Yesterday was Pepero Day, a corporate manufactured holiday that succeeded in transforming my workplace into Wonka Land.
Last Monday Jin and I celebrated our 9th anniversary. Craziness. I’m still surprised when I wake up in the morning and find out she hasn’t murdered me in my sleep. Naw. I’m kidding. Besides she told me she’d likely murder me while I’m awake so she could see the look in my eyes.
Writing-wise, I sold a story to Beneath Ceaseless Skies. I’m quite happy about that, since it’s a magazine I love, and the story, “Shadows Under Hexmouth Street”, is one I’m really pleased with. It’s my Joe Mitchell in “Lankhmar” story. Work also continues on Clusterfuck: The Novel, but that’s all I’ll say about that.
Reading-wise, same old same old. I’ve got my nose in five different books at once and can’t help but download/order more when I hear about them. Two of the books are writing books, David Morrell’s The Successful Novelist and Francine Prose’s Reading Like a Writer, one book is 19th century police blotter junk, Felix Feneon’s Novels in Three Lines, one book is short fiction, Maureen McHugh’s After the Apocalypse, and the last is Jane Austen’s Persuasion, since I never read Austen and I feel like I’ve been going through life without having done my homework. What I’m really saying is it’s certainly a chore deciding what to read when I go to the can most mornings.
Sheesh, hasn’t this been the most boring blog-post ever?
“Being offended is the natural consequence of leaving one’s home.

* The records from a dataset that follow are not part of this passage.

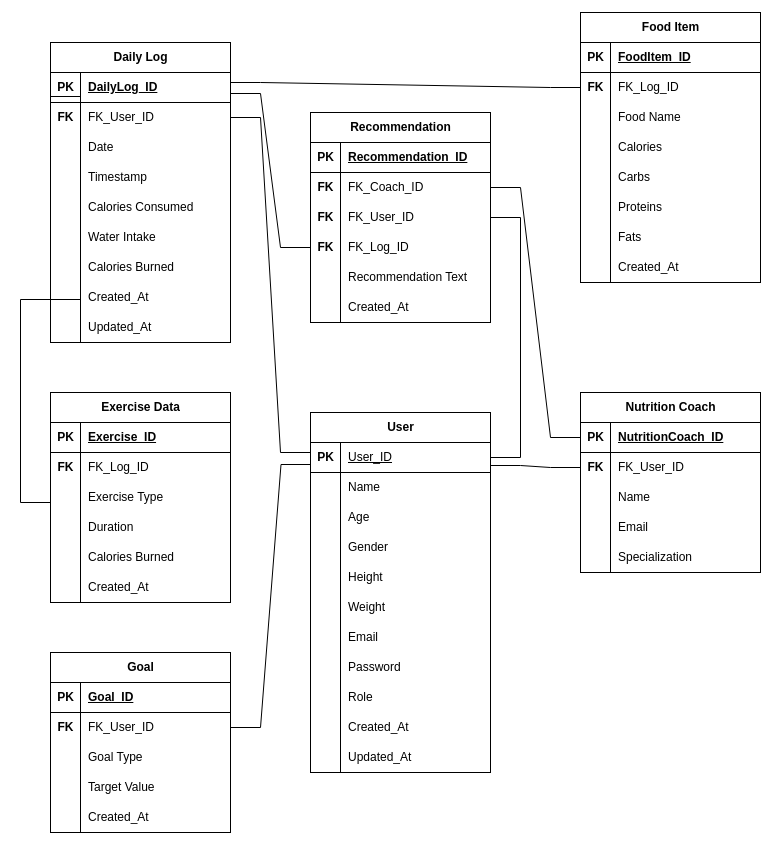
<!DOCTYPE html>
<html lang="en">
<head>
<meta charset="utf-8">
<title>Nutrition tracking entity diagram</title>
<style>
  :root {
    --ink: #000;
    --paper: #fff;
    --row: 30px;
  }
  * { box-sizing: border-box; margin: 0; padding: 0; }
  html, body { overflow: hidden; background: var(--paper); }
  .diagram {
    position: relative;
    width: 773px;
    height: 845px;
    overflow: hidden;
    color: var(--ink);
    font: 12px/29px "Liberation Sans", Arial, Helvetica, sans-serif;
  }
  .entity {
    position: absolute;
    width: 181px;
    border: 1px solid var(--ink);
    border-bottom: 0;
    background: var(--paper);
  }
  .entity h2 {
    height: var(--row);
    border-bottom: 1px solid var(--ink);
    font: inherit;
    font-weight: bold;
    text-align: center;
  }
  .entity ul { list-style: none; }
  .entity li {
    display: grid;
    grid-template-columns: 30px 1fr;
    height: var(--row);
    white-space: nowrap;
  }
  .entity .primary, .entity li:last-child { border-bottom: 1px solid var(--ink); }
  .key {
    border-right: 1px solid var(--ink);
    font-weight: bold;
    text-align: center;
  }
  .field { padding-left: 7px; }
  .primary .field { font-weight: bold; text-decoration: underline; }
  .primary .regular { font-weight: normal; }

  .daily-log { left: 50px; top: 42px; }
  .exercise-data { left: 50px; top: 392px; }
  .goal { left: 50px; top: 652px; }
  .recommendation { left: 310px; top: 112px; }
  .user { left: 310px; top: 412px; }
  .food-item { left: 580px; top: 12px; }
  .nutrition-coach { left: 580px; top: 392px; }

  .relations {
    position: absolute;
    inset: 0;
    fill: none;
    stroke: var(--ink);
    stroke-width: 1;
  }
</style>
</head>
<body>
<main class="diagram">

  <section class="entity daily-log">
    <h2>Daily Log</h2>
    <ul>
      <li class="primary"><span class="key">PK</span><span class="field">DailyLog_ID</span></li>
      <li><span class="key">FK</span><span class="field">FK_User_ID</span></li>
      <li><span class="key"></span><span class="field">Date</span></li>
      <li><span class="key"></span><span class="field">Timestamp</span></li>
      <li><span class="key"></span><span class="field">Calories Consumed</span></li>
      <li><span class="key"></span><span class="field">Water Intake</span></li>
      <li><span class="key"></span><span class="field">Calories Burned</span></li>
      <li><span class="key"></span><span class="field">Created_At</span></li>
      <li><span class="key"></span><span class="field">Updated_At</span></li>
    </ul>
  </section>

  <section class="entity exercise-data">
    <h2>Exercise Data</h2>
    <ul>
      <li class="primary"><span class="key">PK</span><span class="field">Exercise_ID</span></li>
      <li><span class="key">FK</span><span class="field">FK_Log_ID</span></li>
      <li><span class="key"></span><span class="field">Exercise Type</span></li>
      <li><span class="key"></span><span class="field">Duration</span></li>
      <li><span class="key"></span><span class="field">Calories Burned</span></li>
      <li><span class="key"></span><span class="field">Created_At</span></li>
    </ul>
  </section>

  <section class="entity goal">
    <h2>Goal</h2>
    <ul>
      <li class="primary"><span class="key">PK</span><span class="field">Goal_ID</span></li>
      <li><span class="key">FK</span><span class="field">FK_User_ID</span></li>
      <li><span class="key"></span><span class="field">Goal Type</span></li>
      <li><span class="key"></span><span class="field">Target Value</span></li>
      <li><span class="key"></span><span class="field">Created_At</span></li>
    </ul>
  </section>

  <section class="entity recommendation">
    <h2>Recommendation</h2>
    <ul>
      <li class="primary"><span class="key">PK</span><span class="field">Recommendation_ID</span></li>
      <li><span class="key">FK</span><span class="field">FK_Coach_ID</span></li>
      <li><span class="key">FK</span><span class="field">FK_User_ID</span></li>
      <li><span class="key">FK</span><span class="field">FK_Log_ID</span></li>
      <li><span class="key"></span><span class="field">Recommendation Text</span></li>
      <li><span class="key"></span><span class="field">Created_At</span></li>
    </ul>
  </section>

  <section class="entity user">
    <h2>User</h2>
    <ul>
      <li class="primary"><span class="key">PK</span><span class="field regular">User_ID</span></li>
      <li><span class="key"></span><span class="field">Name</span></li>
      <li><span class="key"></span><span class="field">Age</span></li>
      <li><span class="key"></span><span class="field">Gender</span></li>
      <li><span class="key"></span><span class="field">Height</span></li>
      <li><span class="key"></span><span class="field">Weight</span></li>
      <li><span class="key"></span><span class="field">Email</span></li>
      <li><span class="key"></span><span class="field">Password</span></li>
      <li><span class="key"></span><span class="field">Role</span></li>
      <li><span class="key"></span><span class="field">Created_At</span></li>
      <li><span class="key"></span><span class="field">Updated_At</span></li>
    </ul>
  </section>

  <section class="entity food-item">
    <h2>Food Item</h2>
    <ul>
      <li class="primary"><span class="key">PK</span><span class="field">FoodItem_ID</span></li>
      <li><span class="key">FK</span><span class="field">FK_Log_ID</span></li>
      <li><span class="key"></span><span class="field">Food Name</span></li>
      <li><span class="key"></span><span class="field">Calories</span></li>
      <li><span class="key"></span><span class="field">Carbs</span></li>
      <li><span class="key"></span><span class="field">Proteins</span></li>
      <li><span class="key"></span><span class="field">Fats</span></li>
      <li><span class="key"></span><span class="field">Created_At</span></li>
    </ul>
  </section>

  <section class="entity nutrition-coach">
    <h2>Nutrition Coach</h2>
    <ul>
      <li class="primary"><span class="key">PK</span><span class="field">NutritionCoach_ID</span></li>
      <li><span class="key">FK</span><span class="field">FK_User_ID</span></li>
      <li><span class="key"></span><span class="field">Name</span></li>
      <li><span class="key"></span><span class="field">Email</span></li>
      <li><span class="key"></span><span class="field">Specialization</span></li>
    </ul>
  </section>

  <svg class="relations" width="773" height="845" viewBox="0 0 773 845" aria-hidden="true">
    <polyline id="log-to-food" points="230,82.5 260.5,82.5 550.5,87.5 581,87.5"/>
    <polyline id="log-to-recommendation" points="230,93.5 260.5,93.5 280.5,247.5 311,247.5"/>
    <polyline id="log-to-user" points="230,117.5 260.5,117.5 280.5,452.5 311,452.5"/>
    <polyline id="log-to-exercise" points="50,96.5 80.5,96.5 80.5,299.5 20.5,299.5 20.5,502.5 51,502.5"/>
    <polyline id="recommendation-to-coach" points="490,187.5 520.5,187.5 550.5,437.5 581,437.5"/>
    <polyline id="recommendation-to-user" points="490,217.5 520.5,217.5 520.5,457.5 490,457.5"/>
    <polyline id="user-to-coach" points="490,465.5 520.5,465.5 550.5,467.5 581,467.5"/>
    <polyline id="goal-to-user" points="230,727.5 260.5,727.5 281,464.5 311,464.5"/>
  </svg>

</main>
</body>
</html>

I do not like aftershave lotion, adults who roller-skate, children who speak French, or anyone who is unduly tan. I do not, however, go around enacting legislation and putting up signs. In private I avoid such people; in public they have the run of the place. I stay at home as much as possible, and so should they. When it is necessary, however, to go out of the house, they must be prepared, as I am, to deal with the unpleasant personal habits of others. That is what “public” means.”
– Fran Lebowitz
Here’s a tip for everyone doing NaNoWriMo.
Say while you’re working on your book you get an idea for a decent 2-4K short story, but are uncertain whether you should take a break long enough to write it.
Now this isn’t an instance of “I think this’ll make a good story”. No, this is the story has more or less bubbled forth fully formed out of the froth of your NaNoWriMo-fevered brain, and since you’ve been putting in long hours pounding the keys you KNOW you can write this story, polish it, and get it out the door in 24 to 48 hours.
Well, if that’s the case, and you’re at all interested in actually completing some decent fiction this month, then take the break and write the story.
Your novel draft can wait. Inspiration won’t.